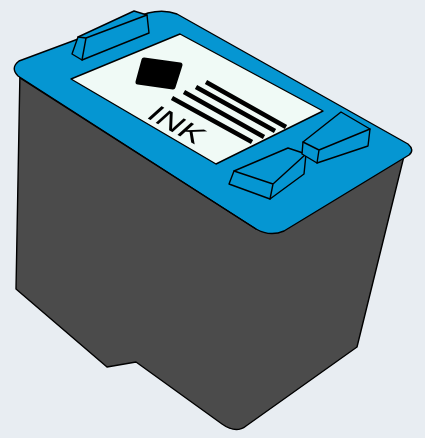
<!DOCTYPE html>
<html lang="en">
<head>
<meta charset="utf-8">
<title>Ink cartridge</title>
<style>
:root { --backdrop: #e8edf2; --lid: #0596d2; --body: #4b4b4b; --label: #f0faf6; --ink: #000; }
html, body { margin: 0; background: var(--backdrop); overflow: hidden; }
svg { display: block; width: 425px; height: 438px; }
.outlined { stroke: var(--ink); stroke-width: 1.4; stroke-linejoin: round; stroke-linecap: round; }
.body { fill: var(--body); }
.lid, .tab { fill: var(--lid); }
.label { fill: var(--label); }
.edge { fill: none; }
.mark { fill: var(--ink); stroke: var(--ink); stroke-width: 5; stroke-linejoin: round; }
.stripes { fill: none; stroke: var(--ink); stroke-width: 4.6; }
.word { font: 20px "Liberation Sans", Arial, sans-serif; fill: var(--ink); }
</style>
</head>
<body>
<svg viewBox="0 0 425 438" role="img" aria-label="Ink cartridge with a blue lid">
  <path class="body outlined" d="M20 70 L16 289 L107 367 L136 362 L222 424 Q236 434 246 426 L357 347 L405 152 L272 228 Z"/>
  <path class="lid outlined" d="M19 61 L148 13 Q164 9 177 14 L408 144 Q415 150 409 155 L284 231 Q270 237 256 229 L18 76 Q10 68 19 61 Z"/>
  <path class="edge outlined" d="M20 78 L256 229"/>

  <g class="label-panel">
    <polygon class="label outlined" points="180,34 323,111 216,164 71,79"/>
    <polygon class="mark" points="144,60 180,65 173,87 138,82"/>
    <path class="stripes" d="M206 82 L286 127 M196 87 L275 131 M184 92 L264 137 M172 98 L252 142"/>
    <text class="word" transform="matrix(1.5 .83 -1 .9 145 117)">INK</text>
  </g>

  <g class="tab outlined">
    <polygon points="72,54 78,37 134,11 147,15 149,33 82,60"/>
    <path class="edge" d="M82 60 L86 38 L147 15 M78 37 L86 38"/>
  </g>
  <g class="tab outlined">
    <polygon points="234,171 288,148 306,154 304,174 270,199 229,184"/>
    <path class="edge" d="M234 171 L273 184 L306 154 M273 184 L270 199"/>
  </g>
  <g class="tab outlined">
    <polygon points="303,142 341,112 370,129 368,146 317,163 302,154"/>
    <path class="edge" d="M303 142 L319 150 L370 129 M319 150 L317 163"/>
  </g>
</svg>
</body>
</html>
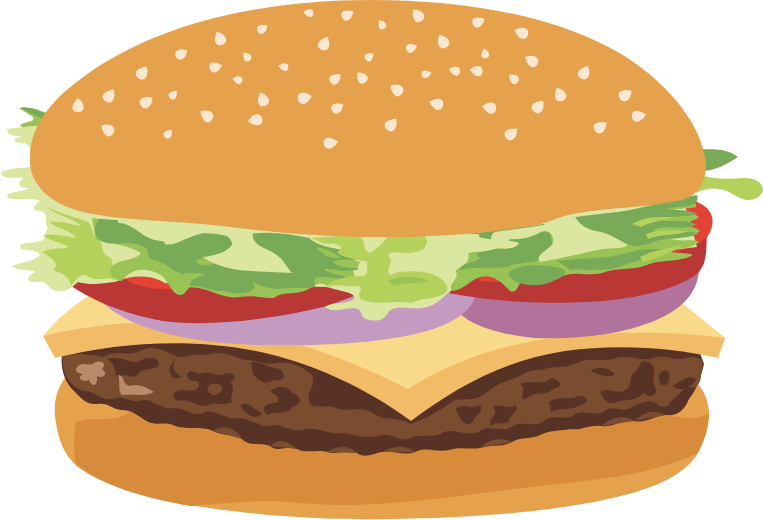
<!DOCTYPE html>
<html lang="en">
<head>
<meta charset="utf-8">
<title>Cheeseburger</title>
<style>
:root{--bun:#e5a14b;--bun-shade:#d88b3b;--seed:#fbe6cf;--patty:#7a4d31;--patty-dark:#573225;--patty-shine:#b98a6b;--cheese:#f9d98a;--cheese-edge:#f2bb68;--onion:#c49ac0;--onion-dark:#b1729b;--tomato:#b93735;--tomato-light:#e14434;--leaf-pale:#dbe6a0;--leaf-lime:#b3d15b;--leaf:#99c455;--leaf-dark:#78aa57}
html,body{margin:0;background:#fff;overflow:hidden}
svg{display:block;width:763px;height:520px}
.bun{fill:var(--bun)}.bun-shade{fill:var(--bun-shade)}.seeds{fill:var(--seed)}
.patty{fill:var(--patty)}.patty-dark{fill:var(--patty-dark)}.patty-shine{fill:var(--patty-shine)}
.cheese{fill:var(--cheese)}.cheese-edge{fill:var(--cheese-edge)}
.onion{fill:var(--onion)}.onion-dark{fill:var(--onion-dark)}
.tomato{fill:var(--tomato)}.tomato-light{fill:var(--tomato-light)}
.leaf-pale{fill:var(--leaf-pale)}.leaf-lime{fill:var(--leaf-lime)}.leaf{fill:var(--leaf)}.leaf-dark{fill:var(--leaf-dark)}
</style>
</head>
<body>
<svg viewBox="0 0 763 520" role="img" aria-label="Cheeseburger with lettuce, tomato and onion in a sesame bun">
<defs>
<path id="seed" d="M0-8C4-5 7 0 5 4C3 7-3 7-5 4C-7 0-3-5 0-8Z"/>
</defs>

<g id="bottom-bun">
<path class="bun" d="M66 376C56 390 54 402 55 416C58 440 64 455 78 467C105 487 150 499 202 507C270 517 330 520 390 519C470 518 560 512 625 495C665 485 688 470 698 453C706 437 709 425 709 412C708 399 703 388 694 380L600 360H150Z"/>
<path class="bun-shade" d="M76 422C73 437 74 452 76 464C105 487 145 498 190 506C230 503 262 499 300 503C360 509 430 500 498 491C560 482 640 481 698 453C704 441 708 430 709 414C690 422 680 416 665 416L380 440L130 410C118 425 96 415 76 422Z"/>
</g>

<g id="patty">
<path class="patty-dark" d="M62 354C60 369 65 383 74 391C81 398 86 405 97 404C108 402 112 409 121 410C132 410 137 415 145 420C155 427 164 421 173 425C185 431 201 425 213 431C222 436 235 434 242 439C249 447 262 442 270 446C277 453 288 445 297 449C308 454 318 449 327 452C338 455 348 449 357 453C364 459 375 453 382 452C395 451 405 456 415 452C427 446 437 453 449 450C460 446 470 450 480 448C491 444 501 448 512 442C522 436 531 440 540 435C550 430 559 431 570 429C581 431 590 424 601 426C612 428 623 419 634 421C645 424 656 415 667 415C680 417 686 406 689 399C697 389 701 377 704 364L698 348L600 340H160Z"/>
<path class="patty" d="M62 357C73 352 88 354 104 357C112 350 126 356 138 352C150 344 162 350 174 355C184 361 193 352 206 355C220 350 231 355 244 360C255 359 264 366 276 363C290 361 302 367 311 374C318 384 306 391 309 402C313 411 327 403 336 408C348 413 361 405 373 413C383 421 395 416 411 424C424 419 438 412 449 404C456 397 466 401 477 398C489 393 493 385 507 381C522 377 525 369 541 370C554 365 565 369 577 363C590 357 601 362 613 359C626 353 638 361 651 359C663 353 674 362 687 358C697 355 703 359 703 366C699 375 704 382 694 388C687 384 680 393 676 397C668 402 671 409 659 406C650 397 642 403 632 407C622 414 614 404 605 411C594 418 583 408 574 415C566 421 553 414 545 420C535 429 524 420 513 426C502 434 491 424 480 431C468 438 456 428 444 432C433 439 420 433 410 438C400 443 393 433 382 435C367 440 353 434 341 433C329 435 319 427 306 429C294 434 283 424 272 425C260 430 250 417 238 418C226 421 217 409 205 412C194 418 185 408 174 408C162 411 154 399 143 400C132 404 124 395 115 398C105 403 95 392 86 391C75 390 67 380 64 371Z"/>
<path class="patty" d="M213 431C222 424 237 428 242 439ZM270 446C280 438 288 441 297 449ZM327 452C340 444 350 446 357 453ZM382 452C395 445 406 445 415 452ZM480 448C491 437 501 438 512 442ZM601 426C612 417 624 414 634 421ZM634 421C650 406 662 414 667 415Z"/>
<g class="patty-dark">
<path d="M107 359C119 354 130 365 140 361C151 354 160 360 159 365C153 372 139 367 137 376C130 379 123 371 119 378C112 374 119 366 107 359Z"/>
<path d="M200 374C212 370 215 378 224 374C235 371 238 378 230 382C237 390 229 395 232 402C222 407 216 400 207 406C195 406 187 398 178 401C169 396 174 389 185 390C196 393 203 386 197 381C188 382 184 375 190 371ZM211 384C205 388 207 395 216 395C226 391 224 382 211 384Z" fill-rule="evenodd"/>
<path d="M251 362C263 362 270 368 280 369C288 377 283 382 273 380C265 386 258 380 253 374ZM270 392C279 383 289 387 292 393C303 397 302 404 292 407C287 416 277 410 267 415C259 407 267 403 276 403C281 399 278 395 270 392ZM240 405C249 400 255 411 262 413C257 421 247 416 240 405ZM177 357C170 367 174 373 182 377C174 381 168 375 170 366Z"/>
<path d="M455 409C464 402 470 410 480 405C485 411 475 415 472 423C462 427 461 417 455 409ZM493 407C502 402 507 411 516 405C519 413 508 415 509 421C501 427 494 419 491 427C487 418 500 414 493 407ZM520 384C534 379 545 386 551 378C561 380 564 387 553 389C546 397 534 390 526 399C517 399 528 390 520 384ZM549 402C559 395 569 401 578 396C587 395 590 403 580 405C572 411 560 407 551 412Z"/>
<path d="M600 392C611 387 615 395 626 390C633 385 627 379 635 372C642 365 638 360 648 362C660 367 650 377 655 387C660 396 648 398 643 393C636 403 624 398 615 403C607 405 603 398 600 392ZM660 373C668 366 672 376 668 383C662 389 657 382 660 373ZM672 386C683 381 690 373 696 380C688 391 678 391 672 386ZM590 371C600 365 611 369 615 374C607 380 600 374 590 371Z"/>
</g>
<path class="patty-shine" d="M78 366C84 361 89 367 94 363C102 359 107 364 102 369C109 374 103 379 97 376C98 386 92 388 89 380C82 383 76 378 83 374C74 373 75 369 78 366ZM118 375C126 376 121 384 130 386C139 383 147 388 154 392C144 397 132 394 122 395C117 390 121 383 118 375Z"/>
</g>

<g id="cheese">
<path class="cheese" d="M43 336C57 319 75 303 97 291L660 285L725 338L580 339L408 390L250 345L90 335Z"/>
<path class="cheese-edge" d="M43 336C95 323 157 318 215 326C287 336 352 360 408 389C455 360 500 345 555 338C615 331 674 331 725 338L718 358C670 347 616 344 565 351C505 360 456 387 411 421C365 387 310 362 256 351C190 338 119 342 55 358Z"/>
</g>

<g id="onion">
<path class="onion-dark" d="M452 305C465 324 495 334 535 338C590 340 640 331 670 313C690 301 698 286 699 270L450 286Z"/>
<path class="onion" d="M104 304C133 330 190 343 259 345C340 347 414 340 448 323C464 315 472 307 475 296L380 285Z"/>
</g>

<g id="tomato">
<path class="tomato" d="M68 284C90 299 120 313 163 321C210 327 270 320 327 306L365 292L350 258L110 264Z"/>
<path class="tomato-light" d="M110 268C125 282 140 288 160 289C190 290 220 284 249 286L365 262L350 240L120 250Z"/>
<path class="tomato" d="M448 293C494 302 550 305 603 301C645 297 682 287 699 272C708 261 706 247 707 232L670 220L470 270Z"/>
<path class="tomato-light" d="M480 281C510 284 530 279 555 275C620 270 685 256 707 237C716 225 715 209 697 202L600 210L470 260Z"/>
</g>

<g id="lettuce">
<path class="leaf-dark" d="M692 148C710 151 723 146 738 157C727 164 715 172 698 171Z"/>
<path class="leaf-lime" d="M698 174C713 180 728 179 744 178C757 178 764 184 763 191C757 203 744 201 736 196C723 187 710 186 696 193Z"/>
<path class="leaf" d="M19 108C30 106 38 110 47 113L41 150C31 147 23 144 25 138C31 135 23 128 20 125C27 121 36 122 33 117Z"/>
<path class="leaf-dark" d="M20 108C30 106 40 111 46 114L42 119C35 114 29 113 20 108Z"/>
<path class="leaf-pale" d="M37 126C27 126 17 128 7 129C7 136 15 136 22 136C10 140 13 143 25 143C34 148 28 156 34 166C22 169 12 167 1 172C2 180 14 177 23 178C15 185 20 188 29 188C21 193 4 191 8 198C20 201 30 196 40 201C33 207 29 211 42 211C50 216 43 223 48 228C42 238 48 240 36 242C25 244 18 242 21 249C30 251 36 249 40 255C31 263 21 262 12 266C18 272 28 268 35 272C26 277 25 283 36 282C49 279 46 290 58 291C69 292 72 287 78 282C92 286 103 283 115 282C130 275 150 274 165 283L327 287C342 292 356 292 354 299C345 305 333 301 325 307C332 313 342 309 353 308C366 309 357 318 369 320C380 322 385 319 389 311C399 304 410 310 423 308C438 306 445 294 450 292L466 274L697 247L684 202L110 198L45 160Z"/>
<path class="leaf-lime" d="M45 206C58 213 72 216 88 222C94 228 90 234 98 238C105 248 100 254 111 258L117 281C106 275 98 283 87 276C80 272 75 281 71 286C70 276 61 273 53 270C60 264 54 259 42 252C53 247 61 250 69 247C61 242 49 241 43 235C54 234 66 236 76 238C69 228 58 230 50 222C60 221 73 225 82 226C70 217 56 215 45 206Z"/>
<path class="leaf" d="M92 218L132 223C146 241 161 250 177 253C207 257 225 261 248 256C263 252 271 241 289 239L360 262L357 269C348 269 358 275 353 279C343 277 334 280 327 286C317 279 312 289 304 291C293 295 283 291 274 298C263 298 254 295 240 297C223 300 208 287 190 287C186 290 185 296 179 295C171 293 169 281 161 275C145 266 130 269 122 281C108 277 107 269 115 264C125 258 135 261 141 253C128 245 110 243 96 240Z"/>
<path class="leaf-dark" d="M99 219C140 222 183 224 220 231C229 236 235 243 231 249C221 258 206 256 196 260C197 267 210 266 218 262C231 253 243 246 250 234C269 231 290 234 309 238C322 250 342 246 362 258C352 262 341 257 333 262C337 268 350 267 359 269C346 274 333 268 324 269C330 275 340 274 349 278C336 281 325 274 315 278C312 285 320 288 308 288C292 287 277 291 265 287C251 280 236 279 224 277C205 276 197 270 182 274C171 270 165 262 153 260C143 255 153 251 142 246C128 240 112 247 101 241C92 234 94 226 99 219Z"/>
<path class="leaf-pale" d="M118 223C129 222 140 234 149 238C158 242 166 240 165 244C175 247 185 237 204 233C219 234 228 235 234 240C231 251 219 255 203 257C215 266 232 270 251 271L292 273C284 264 284 258 270 251C261 247 251 242 253 234L206 224L118 220Z"/>
<path class="leaf-dark" d="M224 274C239 272 252 278 255 287C251 294 237 295 225 291C211 292 199 284 190 286C188 279 204 272 224 274Z"/>
<path class="leaf-lime" d="M311 238L357 235C369 241 360 250 370 253C378 248 386 241 388 235L424 235C430 243 427 250 415 252C402 256 391 248 388 256C396 263 384 269 390 275C405 269 423 270 435 275C447 281 451 288 444 294C433 300 423 297 411 303C396 300 378 306 362 300C354 293 365 291 359 286C345 288 338 282 327 288C335 276 354 276 364 276C371 271 364 266 368 262C356 259 341 258 337 252C346 248 338 242 325 244Z"/>
<path class="leaf" d="M465 246C487 249 510 247 526 252L540 230C565 221 596 216 632 210L685 197C693 199 697 203 696 207C690 209 679 208 671 210C680 215 693 211 699 217C690 225 678 220 669 223C680 228 692 224 700 231C692 238 677 234 668 238C680 243 693 238 699 242C688 251 676 247 667 251C677 254 686 252 693 255C679 263 660 259 647 265C632 271 616 267 602 273C584 277 575 270 560 277C547 284 537 281 523 281C517 284 518 294 510 291C500 280 491 274 480 277C470 280 465 289 453 291C445 285 462 278 455 271C465 263 474 262 465 246Z"/>
<path class="leaf-dark" d="M470 234C495 230 519 228 544 224C552 235 555 246 549 255C536 265 521 261 506 267C493 269 476 266 460 270C462 262 475 263 481 258C471 255 480 249 496 249C506 249 516 249 519 243C505 238 488 242 470 234ZM566 219C588 214 612 214 635 209C656 205 676 198 697 195C701 207 684 207 666 208C675 211 690 209 697 214C687 218 675 214 660 220C673 223 689 218 696 225C683 231 669 224 653 230C667 235 687 228 699 234C683 240 666 237 653 242C638 250 620 243 609 239C598 232 580 231 588 228C578 226 570 224 566 219Z"/>
<path class="leaf-dark" d="M514 269C528 264 541 265 555 267C570 268 566 277 555 280C543 287 531 286 519 283C509 279 505 273 514 269ZM557 261C583 257 606 260 631 252C645 247 659 250 670 249C656 260 636 259 622 266C604 273 587 268 571 270Z"/>
<path class="leaf-pale" d="M429 239C449 236 471 234 479 234C480 242 482 248 487 248C494 244 488 235 495 232L544 225C556 219 565 218 575 217C581 226 587 229 596 231C606 232 618 239 628 245C621 250 610 247 597 250C579 254 563 258 540 262C534 255 549 250 553 243C555 235 548 229 541 232C531 238 518 240 510 239C501 250 487 251 480 252C471 250 460 257 454 263C459 272 451 280 447 286C440 271 419 270 395 272C381 269 394 257 411 256C426 253 424 247 429 239Z"/>
<path class="leaf-lime" d="M632 224C645 216 658 217 674 217C663 221 652 221 641 227ZM646 234C660 228 676 231 689 231C676 236 659 234 648 239ZM640 257C653 250 668 249 683 245C674 252 657 258 643 262Z"/>
<path class="leaf" d="M388 280C403 276 419 276 429 281C419 284 407 282 394 286ZM316 247C326 249 334 252 341 258C329 260 321 253 316 247Z"/>
</g>

<path id="top-bun" class="bun" d="M30 155C31 129 48 103 78 81C148 27 252 0 371 0C490 0 590 25 648 73C682 101 703 133 706 164C706 181 699 195 682 200C648 208 608 207 573 214C557 217 547 224 530 226C485 234 431 237 381 237C324 237 271 232 222 226C170 220 118 221 79 211C45 201 28 181 30 155Z"/>

<g id="sesame-seeds" class="seeds">
<use href="#seed" transform="translate(78 106)"/>
<use href="#seed" transform="translate(109 96) rotate(35)"/>
<use href="#seed" transform="translate(108 130) rotate(-55)"/>
<use href="#seed" transform="translate(142 73) rotate(35)"/>
<use href="#seed" transform="translate(146 102) rotate(55)"/>
<use href="#seed" transform="translate(173 95) rotate(40) scale(.7)"/>
<use href="#seed" transform="translate(168 134) rotate(40) scale(.7)"/>
<use href="#seed" transform="translate(181 54) rotate(60) scale(.9)"/>
<use href="#seed" transform="translate(207 116) rotate(-55)"/>
<use href="#seed" transform="translate(215 67) rotate(75) scale(.9)"/>
<use href="#seed" transform="translate(220 39) rotate(-25)"/>
<use href="#seed" transform="translate(238 80) rotate(-75) scale(.7)"/>
<use href="#seed" transform="translate(247 57) rotate(-40) scale(.7)"/>
<use href="#seed" transform="translate(256 120) rotate(-100)"/>
<use href="#seed" transform="translate(263 100) rotate(-20)"/>
<use href="#seed" transform="translate(262 29) rotate(55) scale(.8)"/>
<use href="#seed" transform="translate(284 67) rotate(-80) scale(.7)"/>
<use href="#seed" transform="translate(304 98) rotate(75)"/>
<use href="#seed" transform="translate(309 13) rotate(-80) scale(.7)"/>
<use href="#seed" transform="translate(324 44) rotate(25)"/>
<use href="#seed" transform="translate(330 143) rotate(80)"/>
<use href="#seed" transform="translate(335 79) rotate(50) scale(.9)"/>
<use href="#seed" transform="translate(337 108) rotate(60) scale(.9)"/>
<use href="#seed" transform="translate(347 15) rotate(60) scale(.9)"/>
<use href="#seed" transform="translate(362 78) rotate(-40) scale(.9)"/>
<use href="#seed" transform="translate(369 57) rotate(50) scale(.7)"/>
<use href="#seed" transform="translate(382 25) rotate(-30) scale(.7)"/>
<use href="#seed" transform="translate(391 125) rotate(40)"/>
<use href="#seed" transform="translate(397 90) rotate(-55)"/>
<use href="#seed" transform="translate(411 48) rotate(70) scale(.8)"/>
<use href="#seed" transform="translate(418 16) rotate(-40)"/>
<use href="#seed" transform="translate(426 74) rotate(75) scale(.7)"/>
<use href="#seed" transform="translate(437 104) rotate(-75)"/>
<use href="#seed" transform="translate(443 42) rotate(-30)"/>
<use href="#seed" transform="translate(455 71) rotate(-75) scale(.8)"/>
<use href="#seed" transform="translate(477 71) rotate(-80) scale(.9)"/>
<use href="#seed" transform="translate(478 22) rotate(65) scale(.9)"/>
<use href="#seed" transform="translate(485 54) rotate(-10) scale(.7)"/>
<use href="#seed" transform="translate(490 108) rotate(-80)"/>
<use href="#seed" transform="translate(511 134) rotate(50)"/>
<use href="#seed" transform="translate(514 79) rotate(-50) scale(.8)"/>
<use href="#seed" transform="translate(522 33) rotate(-70)"/>
<use href="#seed" transform="translate(532 61) rotate(-60)"/>
<use href="#seed" transform="translate(538 107) rotate(40)"/>
<use href="#seed" transform="translate(560 95) rotate(-25)"/>
<use href="#seed" transform="translate(584 73) rotate(30)"/>
<use href="#seed" transform="translate(600 127) rotate(55)"/>
<use href="#seed" transform="translate(625 95) rotate(55)"/>
<use href="#seed" transform="translate(638 116) rotate(80)"/>
</g>
</svg>
</body>
</html>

**Problem requirements**
Wherever the string "shine" appears in the entries above, return the line it appears on.

**Output of the task**
:root{--bun:#e5a14b;--bun-shade:#d88b3b;--seed:#fbe6cf;--patty:#7a4d31;--patty-dark:#573225;--patty-shine:#b98a6b;--cheese:#f9d98a;--cheese-edge:#f2bb68;--onion:#c49ac0;--onion-dark:#b1729b;--tomato:#b93735;--tomato-light:#e14434;--leaf-pale:#dbe6a0;--leaf-lime:#b3d15b;--leaf:#99c455;--leaf-dark:#78aa57}
.patty{fill:var(--patty)}.patty-dark{fill:var(--patty-dark)}.patty-shine{fill:var(--patty-shine)}
<path class="patty-shine" d="M78 366C84 361 89 367 94 363C102 359 107 364 102 369C109 374 103 379 97 376C98 386 92 388 89 380C82 383 76 378 83 374C74 373 75 369 78 366ZM118 375C126 376 121 384 130 386C139 383 147 388 154 392C144 397 132 394 122 395C117 390 121 383 118 375Z"/>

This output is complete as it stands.